Shaming wasteful children into realizing that food is not a thing to be taken for granted is the job of every parent with the luxury to do so. The Hachikyo restaurant in Sapporo, Japan has also taken on the task of teaching wasteful people to appreciate their food, but with a much different (and possibly more effective) strategy than the old “starving kids in Africa” standard.
In Hachikyo, you are allowed to eat only after you agree to the restaurant’s rules. That is, if you leave even one grain of rice on your bowl, you will have to pay a fine, but that is merely the beginning.
Before the waiters serve their specialty, tsukko meshi (Salmon Roe) they serve the rice. You are not to eat any of the rice, or push the rice down in the bowl before the tsukko meshi is served on top. Disturbing the rice is grounds for having your tsukko meshi revoked.
After a short time, the waiters begin to serve the tsukko meshi. As they spoon the salmon roe onto your rice, they yell out an old sea shanty, in which the diners have to yell back. This, combined with the tight, shanty-like atmosphere, kind of makes you feel like you’re getting your food right off the docks.
At first, the threat of a fine for leftover food and the hoops you have to jump through to get served in the first place seems like a way to take advantage of people’s limited appetites and limited patience, but there’s actually a rather altruistic goal in mind. The owner, Hitoshi Sugita, says that the reason for the fine is not for profit, but to pay respects to the fisherman who provided the tsukko meshi in your bowl. Fishing is a dangerous and potentially deadly profession, so you either pay respects to the fishermen with your stomach or your wallet.

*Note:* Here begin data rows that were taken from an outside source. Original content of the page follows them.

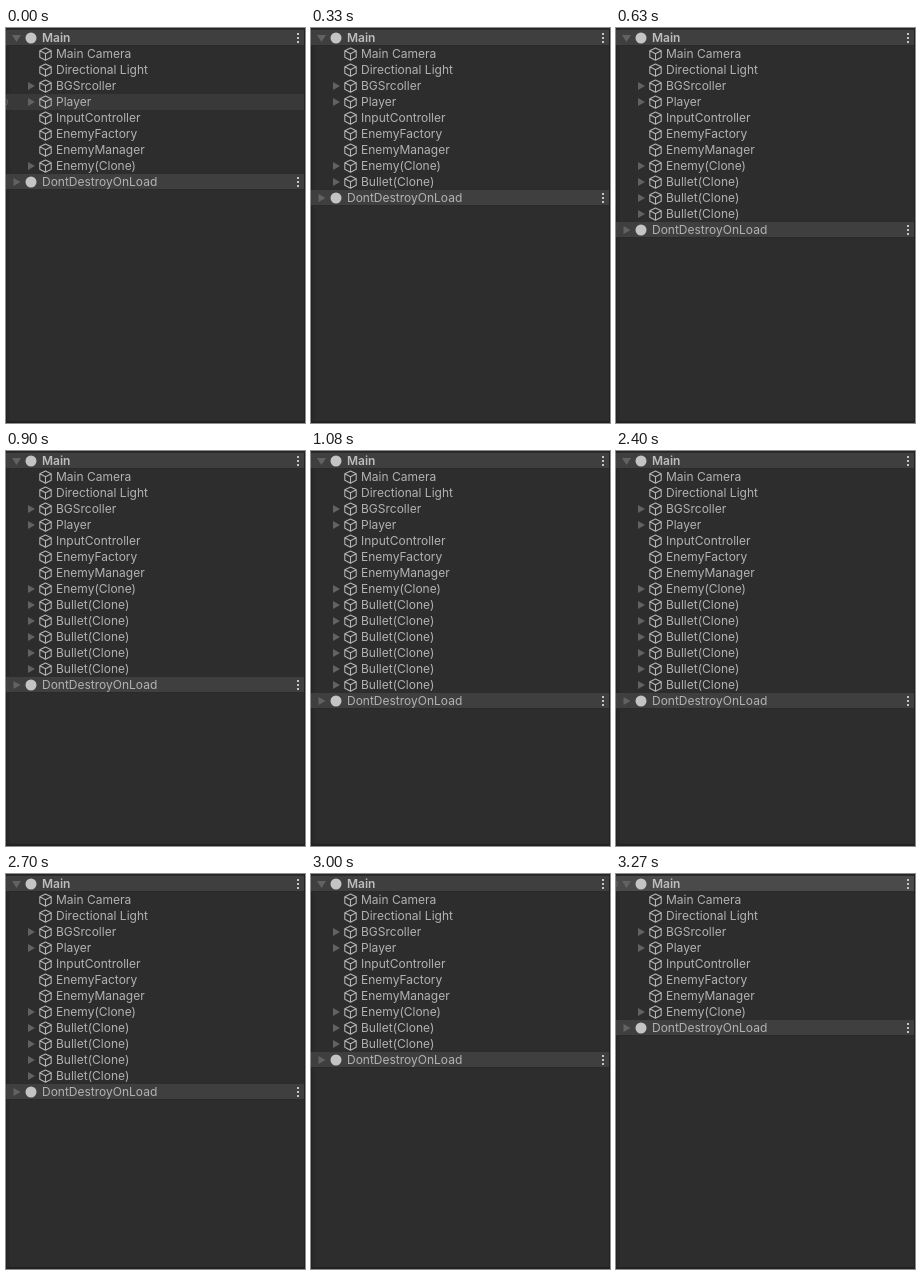
An HTML page for the animation above (3.63 s loop, 299 px wide and 395 px high).

```html
<!DOCTYPE html>
<html lang="en">
<head>
<meta charset="utf-8">
<style>
html, body { margin: 0; width: 100%; height: 100%; overflow: hidden; background: #2d2d2d; }
svg { display: block; width: 299px; height: 395px; }
text { font: 12px Inter, sans-serif; fill: #b2b2b2; }
.title { font-weight: 600; fill: #bdbdbd; }
.cube { fill: none; stroke: #b4b4b4; stroke-width: 1.1; stroke-linejoin: round; }
.arrow { fill: #626262; }
.scene, .dots { fill: #c4c4c4; }
</style>
</head>
<body>
<svg id="stage" viewBox="0 0 299 395">
  <defs>
    <path id="cube" class="cube" d="M39.5 -6 45.2 -3.2V3.2L39.5 6.2 33.8 3.2V-3.2ZM33.8 -3.2 39.5 -.2 45.2 -3.2M39.5 -.2V6.2"/>
    <path id="closed" class="arrow" d="M0 -4 7 0 0 4Z"/>
    <path id="open" class="arrow" d="M6 -3H15L10.5 4Z"/>
    <g id="dots" class="dots">
      <rect x="291" y="-5" width="2" height="2"/>
      <rect x="291" y="-1" width="2" height="2"/>
      <rect x="291" y="3" width="2" height="2"/>
    </g>
  </defs>
  <rect width="299" height="395" fill="#2d2d2d"/>
  <rect width="4" height="395" fill="#292929"/>
  <rect width="1" height="395" fill="#222"/>
  <rect width="299" height="1" fill="#252525"/>
  <rect y="393" width="299" height="2" fill="#222"/>
  <rect id="hover" width="299" height="16"/>
  <g id="rows"></g>
  <circle id="hand" cx="-2" r="3.5" fill="none" stroke="#666"/>
  <rect x="298" width="1" height="395" fill="#222"/>
</svg>
<script>
const LOOP = 3630, ROW = 16, FIRST_BULLET = 8;
const spawns = [330, 480, 630, 780, 900, 1080, 1230];
const removals = [2400, 2550, 2700, 2850, 3000, 3150, 3270];
const items = ["Main Camera", "Directional Light", ">BGSrcoller", ">Player",
  "InputController", "EnemyFactory", "EnemyManager", ">Enemy(Clone)"];
const $ = id => document.getElementById(id);
const rowY = i => 10 + ROW * i;
const place = (el, i) => el.setAttribute("transform", `translate(0 ${rowY(i)})`);
const show = (el, on) => el.setAttribute("visibility", on ? "visible" : "hidden");

function addRow(i, markup) {
  const g = document.createElementNS("http://www.w3.org/2000/svg", "g");
  g.innerHTML = markup;
  place(g, i);
  $("rows").append(g);
  return g;
}

function addItem(i, name) {
  const arrow = name[0] === ">" ? '<use href="#closed" x="22"/>' : "";
  return addRow(i, `${arrow}<use href="#cube"/><text x="50" y="4">${name.replace(">", "")}</text>`);
}

function addScene(i, name, isOpen) {
  const arrow = isOpen ? '<use href="#open"/>' : '<use href="#closed" x="7.5"/>';
  const bar = isOpen ? "" : '<rect y="-8" width="299" height="16" fill="#3f3f3f"/>';
  return addRow(i, `${bar}<path d="M0 7.5H299" stroke="#2a2a2a"/>${arrow}
    <circle class="scene" cx="25" r="5.5"/>
    <text x="36" y="4" class="${isOpen ? "title" : ""}">${name}</text><use href="#dots"/>`);
}

const mainBar = document.createElementNS("http://www.w3.org/2000/svg", "rect");
mainBar.setAttribute("y", 2);
mainBar.setAttribute("width", 299);
mainBar.setAttribute("height", 16);
$("rows").append(mainBar);
addScene(0, "Main", true);
items.forEach((name, i) => addItem(i + 1, name));
const bullets = spawns.map((_, i) => addItem(FIRST_BULLET + 1 + i, ">Bullet(Clone)"));
const persistent = addScene(FIRST_BULLET + 1, "DontDestroyOnLoad", false);

const passed = (times, t) => times.filter(at => t >= at).length;

// Row under the pointer, or -1.
function hoveredRow(t) {
  if (t < 30) return 4;
  if (t < 60) return 3;
  return t >= 3270 ? 0 : -1;
}

function render(t) {
  const count = passed(spawns, t) - passed(removals, t);
  bullets.forEach((b, i) => show(b, i < count));
  place(persistent, FIRST_BULLET + 1 + count);

  const row = hoveredRow(t);
  show($("hover"), row > 0);
  show($("hand"), row >= 0);
  $("hover").setAttribute("y", rowY(row) - 8);
  $("hover").setAttribute("fill", "#393939");
  $("hand").setAttribute("cy", rowY(row));
  mainBar.setAttribute("fill", row === 0 ? "#4a4a4a" : "#3f3f3f");
}

const start = performance.now();
function tick() {
  render((performance.now() - start) % LOOP);
  requestAnimationFrame(tick);
}
render(0);
requestAnimationFrame(tick);
</script>
</body>
</html>
```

Fines and rituals aside, Hachikyo offers a huge bowl of stsukko meshi for about 1,890 yen (about $20), which is a pretty decent deal considering the amount you eat; just be sure to clean your plate, or be ready to pay up.